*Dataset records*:
• • • •
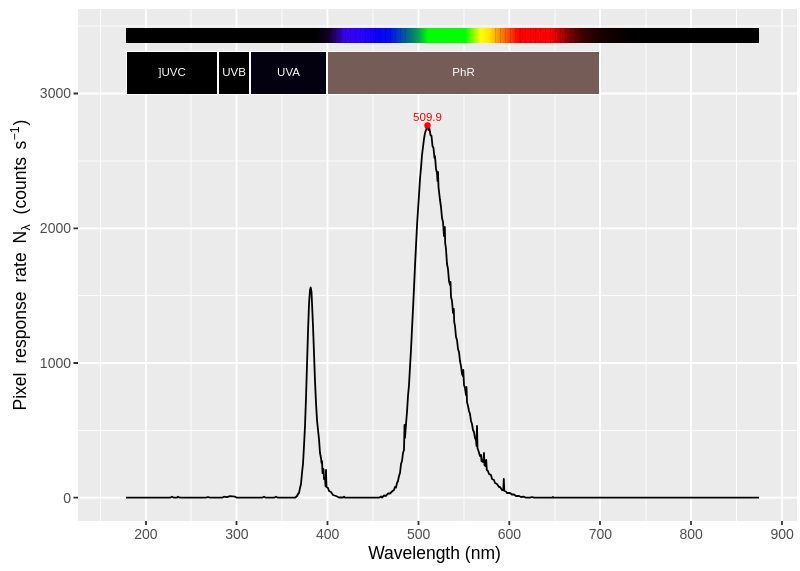
<!DOCTYPE html>
<html lang="en">
<head>
<meta charset="utf-8">
<title>Pixel response rate by wavelength</title>
<style>
:root {
  --paper: #fff;
  --panel: #ebebeb;
  --grid: #fff;
  --ink: #000;
  --tick-text: #4d4d4d;
  --tick: #333;
  --peak: #f00;
  --band-uvc: #000;
  --band-uva: #03000f;
  --band-phr: #755c57;
}
* { box-sizing: border-box; margin: 0; }
html, body { width: 800px; height: 571px; overflow: hidden; background: var(--paper); }
body { font-family: "Liberation Sans", Roboto, sans-serif; color: var(--ink); }
.chart { position: relative; width: 800px; height: 571px; overflow: hidden; }
.plot { position: absolute; inset: 0; display: block; }
.panel { fill: var(--panel); }
.grid-major { stroke: var(--grid); stroke-width: 1.8; fill: none; }
.grid-minor { stroke: var(--grid); stroke-width: 0.9; fill: none; }
.ticks { stroke: var(--tick); stroke-width: 1.8; fill: none; }
.spectrum-line { stroke: var(--ink); stroke-width: 1.8; fill: none; stroke-linejoin: round; }
.peak-dot { fill: var(--peak); }
.peak-label { fill: var(--peak); font-size: 11.5px; text-anchor: middle; }
.y-title { font-size: 17.5px; }
.y-title .script { font-size: 12.3px; }

.colour-guide {
  position: absolute; left: 126px; top: 28px; width: 633px; height: 15px;
  background:
    repeating-linear-gradient(90deg, #0000 0 4px, #0002 4px 5px) 205px 0 / 75px 15px no-repeat,
    repeating-linear-gradient(90deg, #0000 0 4px, #0002 4px 5px) 365px 0 / 95px 15px no-repeat,
    linear-gradient(90deg, #000 190px, #10002a 203px, #2a0086 211px, #3800e8 218px, #2b00ff 234px,
      #0a00ff 252px, #0010f0 264px, #0048b8 275px, #007878 285px, #00a848 293px, #00ff00 302px,
      #00ff00 339px, #70ff00 346px, #ffff00 355px, #ffe000 364px, #ff9800 372px, #ff5000 382px,
      #ff0000 393px, #ff0000 424px, #c80000 433px, #800000 443px, #400000 456px, #180000 474px, #000 506px);
}
.bands {
  position: absolute; left: 126px; top: 51px; width: 474px; height: 44px;
  display: grid; grid-template-columns: 92px 32px 77px 273px;
}
.band {
  display: flex; align-items: center; justify-content: center;
  border: 1px solid var(--paper); color: #fff; font-size: 11.5px; padding-bottom: 2px;
}
.uvc, .uvb { background: var(--band-uvc); }
.uva { background: var(--band-uva); }
.phr { background: var(--band-phr); }

.x-labels, .y-labels { position: absolute; display: flex; color: var(--tick-text); font-size: 14px; line-height: 16px; }
.x-labels { left: 100.5px; top: 526px; width: 727px; }
.x-labels span { flex: 1; text-align: center; }
.y-labels { left: 20px; top: 26px; width: 51px; height: 539px; flex-direction: column; }
.y-labels span { flex: 1; display: flex; align-items: center; justify-content: flex-end; }
.x-title { position: absolute; left: 78px; top: 543px; width: 713px; text-align: center; font-size: 17.5px; line-height: 20px; }
</style>
</head>
<body>
<main class="chart">
  <svg class="plot" width="800" height="571" viewBox="0 0 800 571" role="img" aria-label="Line chart of pixel response rate against wavelength, with its peak at 509.9 nm">
    <rect class="panel" x="78" y="9" width="719" height="512"/>
    <path class="grid-minor" d="M100.5 9V521M191 9V521M282 9V521M373 9V521M464 9V521M555 9V521M646 9V521M736.5 9V521M78 430.5H797M78 295.5H797M78 161H797M78 26H797"/>
    <path class="grid-major" d="M146 9V521M236.5 9V521M327.5 9V521M418.5 9V521M509.3 9V521M600 9V521M691 9V521M782 9V521M78 497.7H797M78 363H797M78 228.3H797M78 93.5H797"/>
    <path class="ticks" d="M146 521v4M236.5 521v4M327.5 521v4M418.5 521v4M509.3 521v4M600 521v4M691 521v4M782 521v4M78 497.7h-4.5M78 363h-4.5M78 228.3h-4.5M78 93.5h-4.5"/>
    <path class="spectrum-line" d="M126 497.7H170L172 496.7 174 497.7H177L178 496.7 180 497.7H206L208 497 210 497.7H222L224 496.7 227 497.2 230 496.2 235 496.7 237 497.7H262L264 496.7 266 497.7H274L276 496.7 278 497.7H295L297 496 298 494 299 493 300 488 301 484 302 473 303 464 304 446 305 426 306 398 307 365 308 332 309 304 310 290 310.7 287.5 311.5 292 312 303 313 326 314 353 315 381 316 403 317 420 318 430 319 439 320 453 321 458 321.5 463 322 461 322.5 473 323.5 469 324 479 325 478 325.5 486 326 470 326.5 487 328 488 329 491 331 492 333 495 336 496 339 497.5H343L344 496.7 345 497.7H379L381 496.5 382 497.5 384 495.5 386 495.8 388 493.5 390 493.5 392 491.5 394 490 395 487 396 487.5 397 483 398 481 399 476 400 473 401 464 402 461 403 453 404 450 404.5 425 405 438 406 424 407 412 408 396 409 385 410 367 411 350 412 329 413 309 414 288 415 266 416 246 417 226 418 210 419 195 420 179 421 168 422 155 423 147 424 139 425 133 426 130 427.5 126 428.5 130 429.5 129 430.5 135 431.5 136 432.5 146 433.5 148 434.5 158 435 156 436 169 437 173 437.5 181 438 172 438.5 187 440 200 441 207 442 218 443 222 444 236 444.8 227 445.2 243 446 249 447 264 448 269 449 281 450 285 450.5 282 451 297 452 301 453 313 453.8 309 454.2 322 455 326 456 337 457 340 458 349 459 352 460 361 461 366 462 374 463 376 463.3 370 464 385 465 388 466 395 466.5 387 467 402 468 406 469 411 470 414 471 421 472 424 473 430 474 432 475 438 476 440 476.5 446 477 426 477.5 448 478.5 451 480 456 481 455 481.5 461 483 462 484 453 484.5 465 485.5 466 486.2 460 486.8 470 488 471 489 474 491 475 492 479 494 480 495 483 497 484 499 487 500 487 502 490 503.3 490 503.8 479 504.3 491 506 491.5 507 493 510 493 512 494.5 514 494.5 516 496 519 496 521 497 524 496.7 526 497.7H530L532 497 534 497.7H552L553 497 554 497.7H759"/>
    <circle class="peak-dot" cx="427.5" cy="125.5" r="3.2"/>
    <text class="peak-label" x="427.5" y="120.5">509.9</text>
    <text class="y-title" transform="translate(26 410.5) rotate(-90)"><tspan x="0">Pixel</tspan> <tspan x="47">response</tspan> <tspan x="128">rate</tspan> <tspan x="167">N</tspan><tspan class="script" x="180" y="4">λ</tspan> <tspan x="196" y="0">(</tspan><tspan x="202">counts</tspan> <tspan x="261">s</tspan><tspan class="script" x="270" y="-7">−1</tspan><tspan x="285" y="0">)</tspan></text>
  </svg>

  <div class="colour-guide" role="img" aria-label="Colours of the visible spectrum"></div>

  <div class="bands">
    <span class="band uvc">]UVC</span>
    <span class="band uvb">UVB</span>
    <span class="band uva">UVA</span>
    <span class="band phr">PhR</span>
  </div>

  <div class="y-labels"><span>3000</span><span>2000</span><span>1000</span><span>0</span></div>
  <div class="x-labels"><span>200</span><span>300</span><span>400</span><span>500</span><span>600</span><span>700</span><span>800</span><span>900</span></div>
  <p class="x-title">Wavelength (nm)</p>
</main>
</body>
</html>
• • • •
Copy out every line in the records where the word "grid" is found.

*THE ANSWER*:
  --grid: #fff;
.grid-major { stroke: var(--grid); stroke-width: 1.8; fill: none; }
.grid-minor { stroke: var(--grid); stroke-width: 0.9; fill: none; }
  display: grid; grid-template-columns: 92px 32px 77px 273px;
    <path class="grid-minor" d="M100.5 9V521M191 9V521M282 9V521M373 9V521M464 9V521M555 9V521M646 9V521M736.5 9V521M78 430.5H797M78 295.5H797M78 161H797M78 26H797"/>
    <path class="grid-major" d="M146 9V521M236.5 9V521M327.5 9V521M418.5 9V521M509.3 9V521M600 9V521M691 9V521M782 9V521M78 497.7H797M78 363H797M78 228.3H797M78 93.5H797"/>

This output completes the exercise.